“We still don’t have a lot of people but we have more than we’re used to,” said Dinee Dorame ’15. “We’re feeding off all the positive energy from the freshman.”
Several students and faculty interviewed said an increase in student involvement with the Native American community comes from Van Alst’s efforts to recruit and engage undergraduates.
Van Alst said he has given information sessions to high school students in Native American communities across the country since his arrival at Yale two years ago. He added that he aims to show prospective students and their families the support networks available at Yale for Native Americans.
The class of 2014 has 0.9 percent of students who identify as American Indian or Alaskan Native and 2016 has 2.8 percent Native American students, according to the Office of Undergraduate Admissions. Dorame said she thinks the substantial increase in Native American undergraduates over the past two years is a result of Van Alst’s focus on recruitment.
Alyssa Mt. Pleasant, a professor in the history and American studies departments, said she thinks Van Alst has succeeded in making Native American high school students aware of Yale’s native community.
“[Van Alst] has undertaken extraordinary efforts to raise Yale’s profile in Indian Country,” Mt. Pleasant said. “For many Yalies this may seem surprising, but it has been important to go out to reservation and urban Indian communities to let students and their parents know that native students attend Yale, that they are supported here and that they have home at the NACC.”
Freshman members of ANAAY interviewed said they have become involved with NACC because they have found a close-knit community through the center’s new programs.
David Rico ’16 said he comes to the NACC almost every day, explaining that the house has become more than a place to understand his culture, but rather a community where he has made his closest friends.
The NACC was formally established in 1993.

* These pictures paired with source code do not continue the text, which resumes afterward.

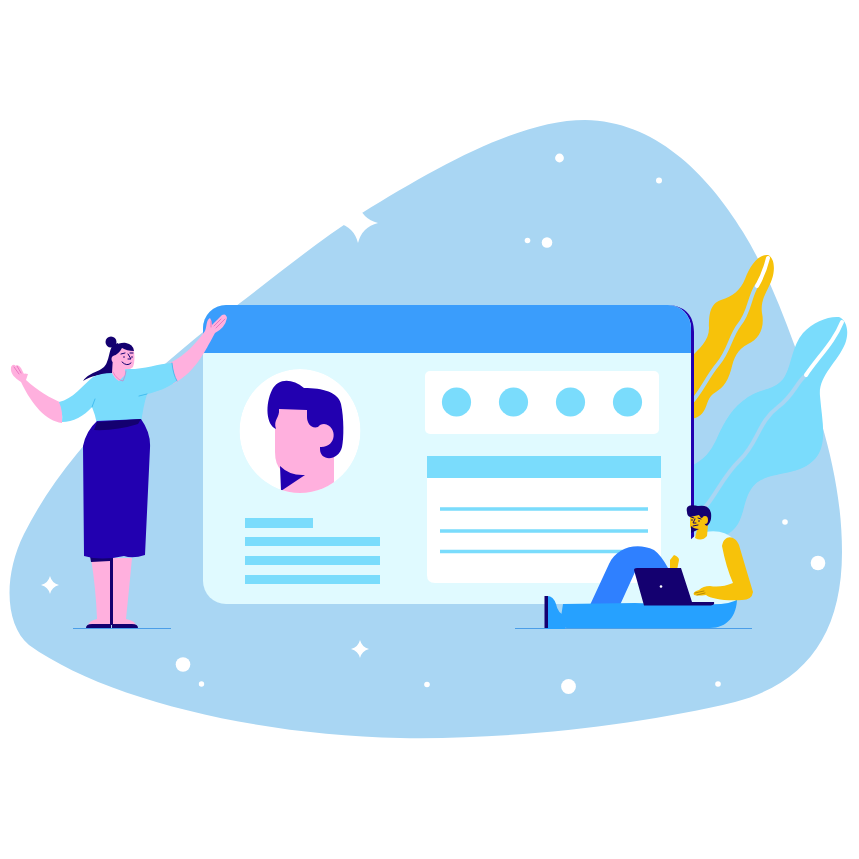
<!DOCTYPE html>
<html lang="en">
<head>
<meta charset="utf-8">
<title>User profile illustration</title>
<style>
:root {
  --backdrop: #a9d6f3;
  --bar: #3a9dfc;
  --panel: #e0faff;
  --cyan: #7adcfc;
  --navy: #2200b0;
  --ink: #140070;
  --pink: #ffb0de;
  --gold: #f7c20a;
  --jeans: #2f80ff;
  --leg: #26a1ff;
  --white: #fff;
}
html, body { margin: 0; width: 859px; height: 859px; overflow: hidden; background: var(--white); }
svg { display: block; }
.backdrop { fill: var(--backdrop); }
.bar { fill: var(--bar); }
.panel { fill: var(--panel); }
.cyan { fill: var(--cyan); }
.navy { fill: var(--navy); }
.ink { fill: var(--ink); }
.pink { fill: var(--pink); }
.gold { fill: var(--gold); }
.jeans { fill: var(--jeans); }
.leg { fill: var(--leg); }
.white { fill: var(--white); }
.stroke { fill: none; stroke-linecap: round; stroke-linejoin: round; }
.ground { stroke: #4b9ee8; stroke-width: 1.2; }
.rule { stroke: var(--cyan); stroke-width: 3.6; }
.face-line { stroke: var(--ink); stroke-width: 1; }
</style>
</head>
<body>
<svg width="859" height="859" viewBox="0 0 859 859" role="img" aria-label="A woman presents a profile window while a man works on a laptop">
  <defs>
    <path id="sparkle" d="M0-20Q4-4 20 0Q4 4 0 20Q-4 4-20 0Q-4-4 0-20Z"/>
    <clipPath id="window-shape"><rect x="203" y="305" width="488" height="299" rx="23"/></clipPath>
    <clipPath id="avatar-shape"><ellipse cx="300" cy="431" rx="60.500" ry="62"/></clipPath>
  </defs>

  <g id="background">
    <path class="backdrop" d="M585 120C654 121 706 172 743 232C764 266 780 306 794 344C818 406 842 476 842 552C842 634 806 683 735 702C640 725 510 740 400 738C255 735 104 699 29 645C5 625 3 576 24 534C68 446 153 370 236 306C277 275 318 241 362 213C438 166 520 120 585 120Z"/>
    <g class="white">
      <use href="#sparkle" x="358" y="223"/>
      <use href="#sparkle" transform="translate(50 585) scale(.45)"/>
      <use href="#sparkle" transform="translate(360 649) scale(.45)"/>
      <circle cx="559.500" cy="158" r="4.400"/>
      <circle cx="659" cy="180.500" r="3"/>
      <circle cx="527.500" cy="240.500" r="2.800"/>
      <circle cx="547" cy="242.500" r="5.300"/>
      <circle cx="785" cy="522" r="2.800"/>
      <circle cx="818" cy="563" r="7.300"/>
      <circle cx="183" cy="664.500" r="7.300"/>
      <circle cx="201.500" cy="684" r="2.700"/>
      <circle cx="427" cy="684.500" r="2.800"/>
      <circle cx="568.500" cy="686.500" r="7.400"/>
      <circle cx="718" cy="684" r="2.800"/>
    </g>
  </g>

  <g id="plants">
    <path class="gold" d="M690 419V358C699 349 709 341 709 328C709 314 710 304 721 300C733 296 740 291 745 279C750 266 758 254 768 255C775 258 775 271 772 279C768 291 760 299 762 313C765 328 759 339 748 344C737 350 734 357 731 370C727 384 721 389 713 394C704 401 709 417 690 419Z"/>
    <path class="stroke" d="M686 408C700 396 706 378 718 364C729 351 730 337 739 325C750 312 749 297 757 285" stroke="#a9d6f3" stroke-width="4"/>
    <path class="stroke" d="M757 286Q764 274 768 258" stroke="#fff" stroke-width="4"/>
    <path class="cyan" d="M690 466C704 461 711 451 717 438C725 420 733 407 748 397C762 388 777 390 785 376C792 363 792 346 803 333C813 322 828 316 839 317C848 321 849 334 845 344C837 363 818 376 820 396C822 420 827 440 818 455C805 475 779 471 761 480C744 489 746 510 738 524C731 536 715 541 698 540Z"/>
    <path class="stroke" d="M696 516C714 502 720 479 740 460C758 443 758 422 778 407C794 395 796 383 806 375" stroke="#a9d6f3" stroke-width="4"/>
    <path class="stroke" d="M806 375C819 356 834 342 842 322" stroke="#fff" stroke-width="4"/>
  </g>

  <g id="profile-window">
    <path class="navy" d="M668 305C686 306 694 316 694 332V560H688V330Z"/>
    <g clip-path="url(#window-shape)">
      <rect class="panel" x="203" y="305" width="488" height="300"/>
      <rect class="bar" x="203" y="305" width="488" height="48"/>
    </g>

    <g id="avatar" clip-path="url(#avatar-shape)">
      <ellipse class="white" cx="300" cy="431" rx="60.500" ry="62"/>
      <path class="pink" d="M275 404H325V424C337 426 337 446 326 447L334 455V496H281V470Q275 464 275 452Z"/>
      <path class="navy" d="M280 466Q290 476 305 475L281 491Z"/>
      <path class="navy" d="M276 429C266 425 265 404 272 390C278 378 292 378 304 388C323 388 338 392 341 404C344 418 344 438 342 447C339 461 320 462 320 449V447C337 448 338 426 324 424Q320 424 318 427C311 429 307 423 307 417V410L279 409C280 418 273 419 276 429Z"/>
    </g>

    <g id="profile-details" class="cyan">
      <rect x="245" y="518" width="68" height="10"/>
      <rect x="245" y="537" width="135" height="9"/>
      <rect x="245" y="556" width="135" height="9"/>
      <rect x="245" y="575" width="135" height="9"/>
    </g>

    <g id="badges">
      <rect class="white" x="425" y="371" width="234" height="63" rx="5"/>
      <g class="cyan">
        <circle cx="456.500" cy="402" r="14.600"/>
        <circle cx="513.500" cy="402" r="14.600"/>
        <circle cx="570.500" cy="402" r="14.600"/>
        <circle cx="627.500" cy="402" r="14.600"/>
      </g>
    </g>

    <g id="notes">
      <path class="white" d="M427 478H661V583H435Q427 583 427 575Z"/>
      <rect class="cyan" x="427" y="456" width="234" height="22"/>
      <path class="rule" d="M440 509H648M440 531H648M440 551.500H648"/>
    </g>
  </g>

  <g id="presenter">
    <path class="ground" d="M73 628.500H171"/>
    <g id="presenter-legs">
      <path class="pink" d="M91 558H111V626H88Q88 621 97 619Q96 590 91 558Z"/>
      <path class="pink" d="M112 558H132Q129 590 126 619Q136 621 136 626H112Z"/>
      <path class="ink" d="M90 556H113V625H110V561L91 562Z"/>
      <path class="ink" d="M86 628Q86 624 92 624H111V628ZM112 624H132Q138 624 138 628H112Z"/>
    </g>
    <path class="ink" d="M83 381C91 370 103 373 107 362C111 352 109 345 118 343L124 366L112 374C100 374 91 376 83 381Z"/>
    <path class="pink" d="M62 423C46 421 32 405 21 382C15 378 10 374 11 367Q13 363 16 366Q18 364 21 368L24 374Q24 373 28 374Q27 377 26 380C38 391 50 398 62 403Z"/>
    <path class="pink" d="M170 363C186 355 197 342 205 331C207 326 206 320 210 318Q212 321 212 325Q217 320 222 315Q226 313 227 318Q225 328 215 333C208 345 197 372 173 384Z"/>
    <path class="stroke" d="M14 367L19 374M17 366L21 373M214 326L221 319M216 328L225 319M211 321V327" stroke="#e56ab9" stroke-width=".8"/>
    <path class="cyan" d="M59 402C73 399 82 386 93 377Q101 373 112 373L126 369C142 370 157 364 172 363Q173 374 177 381C167 388 157 392 147 394Q143 407 141 424H97Q95 414 92 407C84 416 73 422 62 422Q63 411 59 402Z"/>
    <path class="stroke" d="M92 407L95 399M147 394L139 396M172 363Q173 374 177 381" stroke="#37b5ec" stroke-width=".8"/>
    <g id="presenter-head">
      <circle class="ink" cx="111" cy="342" r="5.500"/>
      <path class="pink" d="M113 356Q111 349 117 349L133 347Q136 359 133 367Q130 370 125 369V375L119 381Q114 378 112 373Z"/>
      <path class="ink" d="M110 355C111 346 119 342 126 343Q133 344 134 351Q127 351 122 348Q119 354 112 357Z"/>
      <circle class="pink" cx="115" cy="359" r="3.500"/>
      <path class="stroke face-line" d="M121 354L125 353M130 353H133M128 354L131 359H128M122 362Q127 367 131 363"/>
      <circle class="ink" cx="124" cy="357" r=".8"/>
      <circle class="ink" cx="132" cy="357" r=".8"/>
      <path class="stroke" d="M113 372Q117 380 123 381Q125 377 126 371" stroke="#e56ab9" stroke-width=".6"/>
    </g>
    <path class="navy" d="M97 421L141 419Q151 433 150 448L145 555Q133 559 124 556Q101 561 84 556L83 446Q86 431 97 421Z"/>
    <path class="ink" d="M97 422L141 419L138 424Q116 431 94 430Z"/>
  </g>

  <g id="laptop-user">
    <path class="ground" d="M515 628.500H752"/>
    <path class="jeans" d="M590 605L609 564C617 547 637 542 654 550Q661 555 668 568L635 572L620 605Z"/>
    <path class="leg" d="M546 596Q553 595 556 604Q558 614 565 615V629H546Z"/>
    <path class="leg" d="M563 604L635 603L690 605L737 598C737 616 727 628 710 628H567Q559 628 561 617Z"/>
    <rect class="ink" x="544.500" y="596" width="3.500" height="32"/>
    <path class="panel" d="M674 565L688 543Q694 534 705 532Q724 529 733 539L738 599Q728 607 690 603L680 570Z"/>
    <path class="gold" d="M670 569V560L674 555Q679 557 679 560L677 570Z"/>
    <path class="gold" d="M722 546C724 534 735 535 739 545Q746 569 753 592Q752 600 742 600C725 601 711 599 706 595Q698 596 694 595Q692 592 699 590Q703 586 710 586Q721 588 733 583Q726 567 722 546Z"/>
    <g id="laptop">
      <path class="ink" d="M634 570Q634 568 637 568H681L692 602H714Q715 605 711 605.500H644Z"/>
      <circle class="white" cx="661" cy="586.500" r="1.300"/>
    </g>
    <path class="stroke" d="M695 593L704 591M697 595L705 593" stroke="#9b7100" stroke-width=".7"/>
    <g id="laptop-user-head">
      <path class="gold" d="M690 516L708 514Q711 520 708 525L707 536Q702 542 695 538L697 530Q690 531 690 526Z"/>
      <path class="ink" d="M687 512C685 504 693 505 698 506Q709 504 711 513Q712 521 708 525Q706 527 704 523Q705 517 701 518L699 515L690 517Q687 516 687 512Z"/>
      <ellipse class="gold" cx="705" cy="520" rx="3" ry="4"/>
      <path class="ink" d="M691 526V533L699 529Q694 529 691 526Z"/>
      <path class="stroke face-line" d="M691 517L694 518M698 518L701 519M695 519L693 523H696M693 526L698 525"/>
      <circle class="ink" cx="692" cy="520" r=".8"/>
      <circle class="ink" cx="699" cy="521" r=".8"/>
    </g>
  </g>
</svg>
</body>
</html>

Clarification: Oct. 24
A previous version of this article mistakenly suggested that the NACC had canceled plans to move to its new location at 26 High St.